WASHINGTON, D.C. – Clean water and sanitation come as basic necessities easily accessible in American homes. However, the same cannot be said for households in other parts of the world. The United States Fund for United Nations Children’s Fund (UNICEF USA) estimated that 768 million people worldwide must live without safe sources of water. Proper sanitation is unavailable to 2.5 billion people.
Water for the World Act
United States Senator Paul Simon introduced the Water for the World Act of 2013 on August 1, 2013. The bill was formed to bolster Simon’s Water for the Poor Act of 2005. If passed, the United States Government will be better equipped to provide equitable and sustainable access to safe drinking water, sanitation and hygiene in the most impoverished countries.

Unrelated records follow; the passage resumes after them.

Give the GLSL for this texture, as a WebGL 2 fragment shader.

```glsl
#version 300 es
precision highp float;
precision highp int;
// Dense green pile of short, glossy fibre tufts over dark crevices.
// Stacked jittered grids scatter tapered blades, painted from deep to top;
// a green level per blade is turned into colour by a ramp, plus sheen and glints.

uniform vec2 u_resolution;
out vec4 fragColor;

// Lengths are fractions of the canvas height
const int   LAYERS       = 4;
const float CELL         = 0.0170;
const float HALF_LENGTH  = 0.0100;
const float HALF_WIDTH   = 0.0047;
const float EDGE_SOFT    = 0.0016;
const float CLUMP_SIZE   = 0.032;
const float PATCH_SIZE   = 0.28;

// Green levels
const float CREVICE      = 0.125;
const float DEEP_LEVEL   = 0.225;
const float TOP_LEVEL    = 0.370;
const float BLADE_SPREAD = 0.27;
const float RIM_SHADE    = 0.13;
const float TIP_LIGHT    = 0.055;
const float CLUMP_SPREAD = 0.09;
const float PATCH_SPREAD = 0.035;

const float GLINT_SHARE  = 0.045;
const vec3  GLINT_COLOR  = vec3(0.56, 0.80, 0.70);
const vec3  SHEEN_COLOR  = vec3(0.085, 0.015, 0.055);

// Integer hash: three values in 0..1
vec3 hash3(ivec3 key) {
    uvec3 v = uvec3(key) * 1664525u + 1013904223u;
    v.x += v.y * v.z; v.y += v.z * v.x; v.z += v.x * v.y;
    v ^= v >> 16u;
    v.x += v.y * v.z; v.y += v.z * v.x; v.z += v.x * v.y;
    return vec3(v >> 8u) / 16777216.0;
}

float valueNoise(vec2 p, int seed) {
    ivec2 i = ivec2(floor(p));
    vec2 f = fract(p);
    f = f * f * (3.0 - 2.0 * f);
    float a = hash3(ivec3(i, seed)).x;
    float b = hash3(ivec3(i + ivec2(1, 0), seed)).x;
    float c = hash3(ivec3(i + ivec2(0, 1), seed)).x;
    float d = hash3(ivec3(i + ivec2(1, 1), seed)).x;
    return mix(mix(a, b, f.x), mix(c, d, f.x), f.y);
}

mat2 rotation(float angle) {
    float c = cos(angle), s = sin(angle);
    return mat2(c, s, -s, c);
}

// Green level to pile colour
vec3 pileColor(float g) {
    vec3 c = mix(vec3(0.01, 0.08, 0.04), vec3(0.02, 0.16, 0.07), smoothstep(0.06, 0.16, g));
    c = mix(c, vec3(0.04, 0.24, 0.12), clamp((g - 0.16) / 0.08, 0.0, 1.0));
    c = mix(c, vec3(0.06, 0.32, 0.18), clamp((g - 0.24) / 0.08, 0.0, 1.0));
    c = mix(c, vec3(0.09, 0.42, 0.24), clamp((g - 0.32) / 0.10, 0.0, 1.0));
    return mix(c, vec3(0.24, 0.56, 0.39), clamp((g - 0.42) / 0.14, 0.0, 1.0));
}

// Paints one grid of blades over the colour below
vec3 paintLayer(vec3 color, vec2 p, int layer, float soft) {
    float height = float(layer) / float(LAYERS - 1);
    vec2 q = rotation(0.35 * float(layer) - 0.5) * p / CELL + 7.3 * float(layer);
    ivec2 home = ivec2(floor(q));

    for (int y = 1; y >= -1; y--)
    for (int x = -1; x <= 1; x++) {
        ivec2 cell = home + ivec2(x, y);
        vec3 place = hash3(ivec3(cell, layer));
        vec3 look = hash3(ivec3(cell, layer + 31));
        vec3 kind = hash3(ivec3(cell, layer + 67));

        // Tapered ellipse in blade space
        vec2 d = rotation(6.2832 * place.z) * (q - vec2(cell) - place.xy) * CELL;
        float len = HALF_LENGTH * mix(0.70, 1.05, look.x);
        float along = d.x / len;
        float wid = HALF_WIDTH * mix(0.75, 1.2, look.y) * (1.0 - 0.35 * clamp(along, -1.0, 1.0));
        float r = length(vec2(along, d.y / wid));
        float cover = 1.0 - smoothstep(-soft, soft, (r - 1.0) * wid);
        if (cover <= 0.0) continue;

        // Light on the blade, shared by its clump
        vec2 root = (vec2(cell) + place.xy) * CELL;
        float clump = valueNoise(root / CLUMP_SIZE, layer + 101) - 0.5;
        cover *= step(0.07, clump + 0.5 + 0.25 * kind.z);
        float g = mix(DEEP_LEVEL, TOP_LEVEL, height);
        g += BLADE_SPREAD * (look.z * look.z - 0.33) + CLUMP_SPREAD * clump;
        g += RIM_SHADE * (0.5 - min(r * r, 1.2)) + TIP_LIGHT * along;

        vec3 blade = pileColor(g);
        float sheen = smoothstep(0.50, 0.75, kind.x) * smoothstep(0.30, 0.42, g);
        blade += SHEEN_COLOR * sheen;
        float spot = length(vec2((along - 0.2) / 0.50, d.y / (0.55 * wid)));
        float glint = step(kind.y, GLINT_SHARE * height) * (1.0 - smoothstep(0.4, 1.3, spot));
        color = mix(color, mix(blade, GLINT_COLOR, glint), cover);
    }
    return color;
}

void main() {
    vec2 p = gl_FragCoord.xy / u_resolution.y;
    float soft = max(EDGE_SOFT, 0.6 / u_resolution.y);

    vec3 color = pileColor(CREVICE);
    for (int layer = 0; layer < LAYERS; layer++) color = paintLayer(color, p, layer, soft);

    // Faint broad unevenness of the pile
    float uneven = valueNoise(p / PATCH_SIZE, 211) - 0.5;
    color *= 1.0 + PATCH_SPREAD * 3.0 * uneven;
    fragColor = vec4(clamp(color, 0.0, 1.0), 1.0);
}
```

The Water for the World Act has recently experienced a surge in congressional support. New cosponsors such as U.S. Representative Joseph Kennedy III (D-MA) signed on in March and April 2014. The Water for the World Act has 69 cosponsors as of now, consisting of both democrats and republicans.
The most impoverished and at risk countries and communities receive top priority under the Water for the World Act. Women and girls, refugees and displaced persons are especially of concern. The water and sanitation programs are designed for local ownership and sustainability with long-term financial or commercial viability.

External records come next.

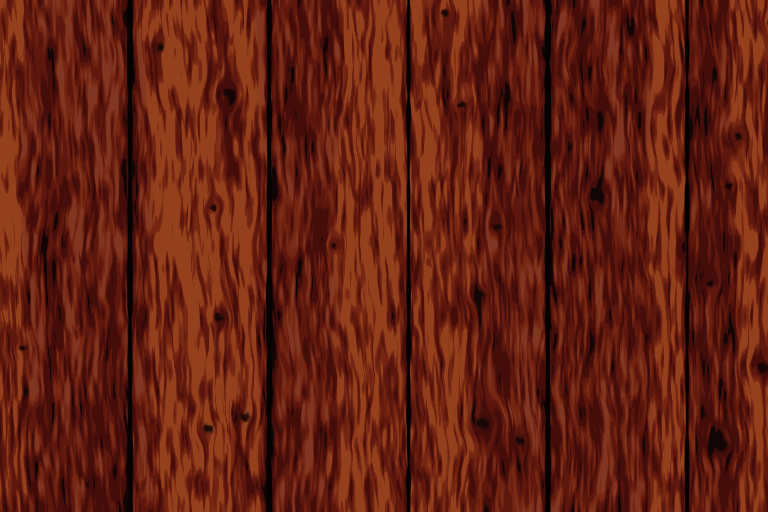
Reproduce this texture procedurally as a WebGL 2 fragment shader.

```glsl
#version 300 es
precision highp float;

uniform vec2 u_resolution;
out vec4 outColor;

// Lengths are fractions of the canvas height
#define PLANK_WIDTH 0.272
#define FIRST_SEAM 0.254
#define SEAM_HALF 0.0036
#define GRAIN_SCALE vec2(130.0, 21.0)
#define GRAIN_CONTRAST 0.95
#define CRACK_SCALE vec2(62.0, 7.0)
#define CRACK_DEPTH 0.20
#define SAPWOOD_CONTRAST 0.20
#define STREAK_CONTRAST 0.38
#define KNOT_RADIUS 0.0085
#define MAX_KNOTS 6

const vec3 SEAM_BLACK = vec3(0.07, 0.02, 0.02);
const vec3 DARK_RED   = vec3(0.27, 0.05, 0.04);
const vec3 RED_BROWN  = vec3(0.37, 0.09, 0.05);
const vec3 RUST       = vec3(0.46, 0.15, 0.07);
const vec3 ORANGE     = vec3(0.58, 0.25, 0.11);
const vec3 DUSTY      = vec3(0.50, 0.21, 0.13);

// Pale band of each plank: left and right edge across its width
const vec2 SAPWOOD[6] = vec2[6](
    vec2(-0.2, 0.24), vec2(0.12, 0.94), vec2(0.48, 0.96),
    vec2(-0.1, 0.50), vec2(0.74, 1.20), vec2(0.32, 1.10));

float hash(vec2 p) {
    return fract(sin(dot(p, vec2(127.1, 311.7))) * 43758.5);
}

float noise(vec2 p) {
    vec2 cell = floor(p), f = fract(p);
    f = f * f * (3.0 - 2.0 * f);
    return mix(mix(hash(cell), hash(cell + vec2(1, 0)), f.x),
               mix(hash(cell + vec2(0, 1)), hash(cell + vec2(1, 1)), f.x), f.y);
}

// Bends the grain around knots; returns (halo shade, core darkness)
vec2 addKnots(vec2 local, float plank, inout vec2 grainPos) {
    vec2 shade = vec2(0.0);
    int count = mod(plank, 2.0) > 0.5 ? MAX_KNOTS : 1;
    float ragged = (noise(local * 170.0 + plank * 9.0) - 0.5) * 0.006;
    for (int k = 0; k < count; k++) {
        vec2 seed = vec2(plank * 3.7 + 1.3, float(k) * 5.1 + 2.0);
        float size = hash(seed + 7.0);
        float radius = KNOT_RADIUS * (0.9 + 0.9 * size * size);
        if (count == 1) radius = KNOT_RADIUS * 0.8;
        vec2 center = vec2(mix(0.15, 0.85, hash(seed)) * PLANK_WIDTH,
                           (float(k) + hash(seed + 3.0)) / float(count));
        vec2 offset = local - center;
        float d = length(offset * vec2(0.9, 1.0)) + ragged;
        float reach = exp(-dot(offset, offset) / (radius * radius * 8.0));
        grainPos.x -= offset.x * reach * 0.7;
        shade.x -= reach * 0.17;
        shade.y = max(shade.y, 1.0 - smoothstep(radius * 0.4, radius * 1.2, d));
    }
    return shade;
}

// Long upright strokes of two sizes
float woodGrain(vec2 p, float plank) {
    float strokes = noise(p * GRAIN_SCALE + plank * 31.0);
    float fibres = noise(p * GRAIN_SCALE * vec2(1.7, 1.3) + vec2(53.3, 7.6));
    return 0.62 * strokes + 0.38 * fibres;
}

// Thin continuous dark lines that follow the grain
float cracks(vec2 p, float plank) {
    float field = 0.7 * noise(p * CRACK_SCALE + plank * 19.0)
                + 0.3 * noise(p * CRACK_SCALE * 2.3 + 41.7);
    return 1.0 - smoothstep(0.02, 0.13, abs(field - 0.5));
}

// Palette steps with softened borders
vec3 woodColor(float tone, float sapwood) {
    float soft = max(0.05, fwidth(tone) * 0.4);
    vec3 highlight = mix(DUSTY, ORANGE, smoothstep(0.1, 0.7, sapwood));
    vec3 color = mix(SEAM_BLACK, DARK_RED, smoothstep(0.06 - soft, 0.06 + soft, tone));
    color = mix(color, RED_BROWN, smoothstep(0.33 - soft, 0.33 + soft, tone));
    color = mix(color, RUST, smoothstep(0.50 - soft, 0.50 + soft, tone));
    return mix(color, highlight, smoothstep(0.63 - soft, 0.63 + soft, tone));
}

void main() {
    vec2 p = gl_FragCoord.xy / u_resolution.y;
    float across = (p.x - FIRST_SEAM) / PLANK_WIDTH + 1.0;
    float plank = floor(across);
    float u = fract(across);

    // Grain, knots and long streaks
    vec2 grainPos = p;
    vec2 knots = addKnots(vec2(u * PLANK_WIDTH, p.y), plank, grainPos);
    float sway = noise(p * vec2(12.0, 8.0) + plank * 17.0) - 0.5;
    float waver = noise(p * vec2(45.0, 38.0) + plank * 5.0) - 0.5;
    grainPos.x += sway * 0.018 + waver * 0.003 + p.y * 0.025;
    float grain = woodGrain(grainPos, plank);
    float streak = 0.65 * noise(grainPos * vec2(26.0, 1.6) + plank * 13.0)
                 + 0.35 * noise(grainPos * vec2(70.0, 3.0) + plank * 23.0);

    // Pale band with a wandering border
    vec2 band = SAPWOOD[int(mod(plank, 6.0))];
    float border = u + (noise(p * vec2(30.0, 5.0)) - 0.5) * 0.12;
    float sapwood = smoothstep(band.x - 0.08, band.x + 0.08, border)
                  * (1.0 - smoothstep(band.y - 0.08, band.y + 0.08, border));

    float tone = 0.56 + GRAIN_CONTRAST * (grain - 0.5)
               - CRACK_DEPTH * cracks(grainPos, plank)
               + SAPWOOD_CONTRAST * (sapwood - 0.5)
               + STREAK_CONTRAST * (streak - 0.5) + knots.x;

    // Rough dark seams of uneven width
    float seam = floor(across + 0.5);
    float wobble = noise(vec2(p.y * 32.0, seam * 7.0)) - 0.5;
    float seamDist = abs(across - seam) * PLANK_WIDTH + wobble * 0.003;
    float halfWidth = SEAM_HALF * (0.8 + 0.7 * hash(vec2(seam, 4.0)));
    tone -= 0.16 * (1.0 - smoothstep(halfWidth, halfWidth + 0.012, seamDist));

    float edge = max(0.0012, 0.75 / u_resolution.y);
    vec3 color = woodColor(tone, sapwood);
    color = mix(color, SEAM_BLACK, knots.y * 0.9);
    color = mix(SEAM_BLACK * 0.4, color, smoothstep(halfWidth - edge, halfWidth + edge, seamDist));
    outColor = vec4(color, 1.0);
}
```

World Water Crisis
The United Nations Development Programme (UNDP) reported that 5,000 children die daily from diseases caused by unsafe water and improper sanitation. Many of the diseases that claim these children’s lives are easily preventable, according to the organization.
Diarrheal disease and respiratory infections are the main causes of death in children exposed to unsafe water and improper sanitation. Children who live in such conditions are much more likely to die. Congressional data revealed that children under the age of five make up 90 percent of the deaths from diarrheal disease.
Undrinkable water, insufficient sanitation and poor hygiene cause 80 percent of diarrheal disease cases. Children can potentially suffer debilitating aftereffects in the event of surviving diarrheal disease. Diarrheal disease may leave lifelong physical and mental impairment.
Safe water and proper sanitation are important to children’s health and education. Children are able to attend school because they are no long afflicted by water and sanitation related illnesses. Households are able to improve economically as well. Parents who normally stayed home to care for their ill children can get jobs and earn an income.
Water and sanitation have an economic impact. According to UNDP, a country can gain an average economic return of $4.4 to $1 from water supply investments and $9.1 to $1 for sanitation investments. The organization also found that water and sanitation have a greater influence on human development than health or education spending and energy service access.
Does the world not have enough water for everyone? The lack of water in some countries would suggest that there is physically a global water shortage, but that is not the case. UNDP found that poverty, power and inequality caused the global water and sanitation crisis.
The availability of safe water and proper sanitation begins and ends with governance. The crisis remedy lies within government reform as a fundamental part of strategic measures. Programs under the Water for the World Act give governments the support they need to provide affordable and equitable water and sanitation access to the domestic population.